▸ **WHAT TO PRODUCE**: Check each line below for the word "bottom", and copy those that have it.

• • • • •

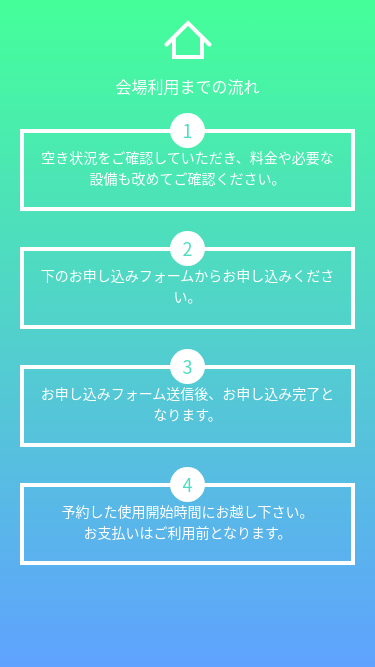
<!DOCTYPE html>
<html lang="ja">
<head>
<meta charset="utf-8">
<title>会場利用までの流れ</title>
<style>
:root {
  --sky-top: #44ff99;
  --sky-bottom: #5fa2ff;
  --ink: #ffffff;
  --number: #4fdcc0;
}
* { box-sizing: border-box; margin: 0; padding: 0; }
html, body { width: 375px; height: 667px; overflow: hidden; }
body {
  font-family: "Noto Sans CJK JP", "Noto Sans", sans-serif;
  color: var(--ink);
}
.flow {
  display: flex;
  flex-direction: column;
  width: 375px;
  height: 667px;
  padding: 19px 20px 0;
  background: linear-gradient(var(--sky-top), var(--sky-bottom));
}
.house { display: block; width: 48px; height: 42px; margin: 0 auto; }
.flow-title {
  margin-top: 13px;
  height: 24px;
  font-size: 16px;
  font-weight: 300;
  line-height: 24px;
  text-align: center;
}
.steps {
  display: grid;
  grid-auto-rows: 82px;
  gap: 36px;
  margin-top: 31px;
  list-style: none;
}
.step {
  position: relative;
  padding: 14px 15px 0;
  border: 4px solid var(--ink);
  font-size: 14px;
  font-weight: 300;
  line-height: 21px;
  text-align: center;
}
.step-number {
  position: absolute;
  top: -20px;
  left: 146px;
  width: 35px;
  height: 35px;
  border-radius: 50%;
  background: var(--ink);
  color: var(--number);
  font-size: 18px;
  font-weight: 400;
  line-height: 35px;
}
</style>
</head>
<body>
<main class="flow">
  <svg class="house" viewBox="0 0 48 42" fill="none" stroke="#fff" stroke-width="4" aria-hidden="true">
    <polyline points="2.5,25.5 24,4 45.5,25.5" stroke-linecap="round"/>
    <polyline points="10,19 10,38 38,38 38,19"/>
  </svg>
  <h1 class="flow-title">会場利用までの流れ</h1>
  <ol class="steps">
    <li class="step"><span class="step-number">1</span><p>空き状況をご確認していただき、料金や必要な設備も改めてご確認ください。</p></li>
    <li class="step"><span class="step-number">2</span><p>下のお申し込みフォームからお申し込みください。</p></li>
    <li class="step"><span class="step-number">3</span><p>お申し込みフォーム送信後、お申し込み完了となります。</p></li>
    <li class="step"><span class="step-number">4</span><p>予約した使用開始時間にお越し下さい。<br>お支払いはご利用前となります。</p></li>
  </ol>
</main>
</body>
</html>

• • • • •

▸ **RESPONSE TO THIS TASK**:
  --sky-bottom: #5fa2ff;
  background: linear-gradient(var(--sky-top), var(--sky-bottom));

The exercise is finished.